At the end of November 1986, I received an order for a copy of my book, Collected Poetry of Thomas A. Ekkens—Early Works, from the New York Public Library, specifically for the Schomburg Collection of Negro History and Literature. I once worked at this unique reference library as the Assistant Archivist. In fact, some of the poems in my book were written during that period.
This well-known library of black history and culture was collected and curated by Arthur A. Schomburg (1874-1938) (see photo above). His historically unique collection was gathered over the years through his keen detective and highly protective love for his race. It is a personal treasure for me to have been a part of Arthur Schomburg's legacy.
Before shipping my poetry book to them, I thought it appropriate to enclose a brief writing for their copy. It is forever glued to the inside front cover (written on Dec. 14, 1986):
An order was received from the Schomburg Collection for this book, and I wondered why? A white boy from the west? But maybe the answer is in history, which we are always making.

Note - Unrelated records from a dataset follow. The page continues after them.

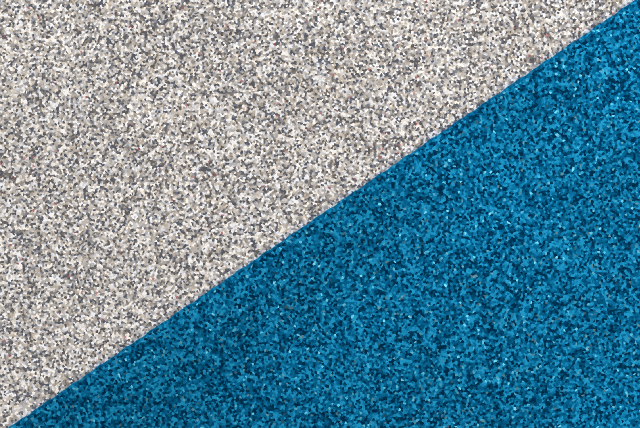
This texture is drawn by a Shadertoy shader. Its source:

```glsl
vec3 hash3(vec2 cell) {
    vec3 q = fract(vec3(cell.xyx) * vec3(0.1031, 0.1030, 0.0973));
    q += dot(q, q.yxz + 33.33);
    return fract((q.xxy + q.yzz) * q.zyx);
}

// Random triple of the nearest flake in a jittered grid
vec3 nearestFlake(vec2 p, float density) {
    vec2 g = p * density;
    vec2 base = floor(g);
    float best = 9.0;
    vec2 owner = base;
    for (int y = -1; y <= 1; y++) {
        for (int x = -1; x <= 1; x++) {
            vec2 cell = base + vec2(x, y);
            vec2 delta = cell + hash3(cell + 71.0).xy - g;
            float dist = dot(delta, delta);
            if (dist < best) {
                best = dist;
                owner = cell;
            }
        }
    }
    return hash3(owner + 17.0);
}

// Three-tone ramp from shaded to lit facets
vec3 facetTone(float lit, vec3 dark, vec3 mid, vec3 light) {
    vec3 tone = mix(dark, mid, smoothstep(0.0, 0.5, lit));
    return mix(tone, light, smoothstep(0.45, 1.0, lit));
}

// Soft uneven sheen from layered sines
float sheen(vec2 p) {
    return sin(p.x * 9.0 + 2.0 * sin(p.y * 7.0))
         + 0.6 * sin(p.y * 17.0 - p.x * 13.0)
         + 0.4 * sin(p.x * 31.0 + p.y * 23.0);
}

vec3 silverGlitter(vec2 p, float edgeDist) {
    vec3 flake = nearestFlake(p, 205.0);
    vec3 clump = nearestFlake(p + 3.7, 110.0);
    float lit = clamp(flake.x + 0.24 * (clump.x - 0.5), 0.0, 1.0);
    vec3 col = facetTone(lit, vec3(0.35, 0.35, 0.37),
                         vec3(0.72, 0.69, 0.66), vec3(0.97, 0.96, 0.95));
    // Warm and cool flakes, with a few rosy ones
    col += (flake.y - 0.5) * vec3(0.06, 0.01, -0.07);
    col = mix(col, vec3(0.68, 0.36, 0.38), 0.7 * step(0.996, flake.z));
    // Brighter toward the top right
    float light = 0.97 + 0.04 * p.y + 0.025 * p.x + 0.008 * sheen(p);
    // Cool contact shade beside the seam
    float shade = 1.0 - smoothstep(0.0, 0.014, edgeDist);
    return col * light * mix(vec3(1.0), vec3(0.84, 0.88, 0.95), shade);
}

vec3 blueGlitter(vec2 p, float edgeDist) {
    vec3 flake = nearestFlake(p + 11.3, 190.0);
    vec3 clump = nearestFlake(p + 5.1, 95.0);
    float lit = clamp(flake.x + 0.3 * (clump.x - 0.5), 0.0, 1.0);
    vec3 col = facetTone(lit, vec3(0.0, 0.17, 0.28),
                         vec3(0.02, 0.37, 0.54), vec3(0.13, 0.58, 0.76));
    // Sparse bright glints
    col += vec3(0.36, 0.30, 0.22) * smoothstep(0.93, 1.0, flake.z);
    // Light falls off toward the lower left
    float light = 0.88 + 0.10 * p.x + 0.08 * p.y + 0.02 * sheen(p + 2.0);
    col *= light;
    // Smooth lit lip along the cut
    float lip = 1.0 - smoothstep(0.002, 0.008, -edgeDist);
    return mix(col, vec3(0.03, 0.42, 0.62), 0.5 * lip);
}

// Signed distance to a line, positive above it
float lineDistance(vec2 p, vec2 a, vec2 b) {
    vec2 along = normalize(b - a);
    return dot(p - a, vec2(-along.y, along.x));
}

vec3 glitterSheets(vec2 p, float pixel) {
    float edge = lineDistance(p, vec2(0.0195, 0.0), vec2(1.484, 1.0));
    // Slightly ragged cut
    edge += 0.0008 * (sin(p.x * 211.0) + sin(p.x * 97.0 + 1.3));
    float silverMask = smoothstep(-0.5 * pixel, 0.5 * pixel, edge);
    return mix(blueGlitter(p, edge), silverGlitter(p, edge), silverMask);
}

void mainImage(out vec4 fragColor, in vec2 fragCoord) {
    float pixel = 1.0 / iResolution.y;
    vec3 sum = vec3(0.0);
    // Four samples per pixel soften flake borders
    for (int i = 0; i < 4; i++) {
        vec2 offset = vec2(i % 2, i / 2) * 0.5 - 0.25;
        sum += glitterSheets((fragCoord + offset) * pixel, pixel);
    }
    fragColor = vec4(clamp(sum * 0.25, 0.0, 1.0), 1.0);
}
```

Martin Luther King Jr. was murdered in a faraway city but, when morning broke, Harlem was burning. I came out of the subway at 125th and Lenox to a smoldering morning, police packed together for safety, for safety keeping peace. Storefronts burning, people pillaging, cops with arms crossed.
They asked me, "Where are you going? Why are you here?"
I said, "I work here, at the Schomburg!"
"What's a white guy doing in Harlem after King is killed?"
But I worked in Harlem, roamed the streets in naive enchantment, walked with casual abandon into local establishments, looking for meaning. I had no white guilt and had no plan. I was really just there.
Before a black brother was a "Brother," there was Ernest Kaiser, the cornerstone of the Schomburg Collection. He didn't really like white people, but he seemed to accept me, begrudgingly. Still, in my mind, there's Arthur Schomburg who saved black history from oblivion and Mr. Kaiser who meticulously carried it forward. I will never forget the help he gave me.
Jean Blackwell Hutson was the curator then, back in the Sixties, and a woman whom only rumors knew. I would have liked knowing more of her as her career developed.
Stan Biddle was one of the librarians then, a young black man from Rochester with a new image of "right on" black. Together we established the archives of the Schomburg Collection, making available the papers of the National Negro Congress, Paul Robeson, Richard Wright, and others.
I know that I added a small measure to the history of the Schomburg Collection, which I will always love, but I would like to mention that the collection and the people added much to the depth of a young white man's life in the hub of Harlem.
I wrote a poem about this event called "White Boy in Harlem."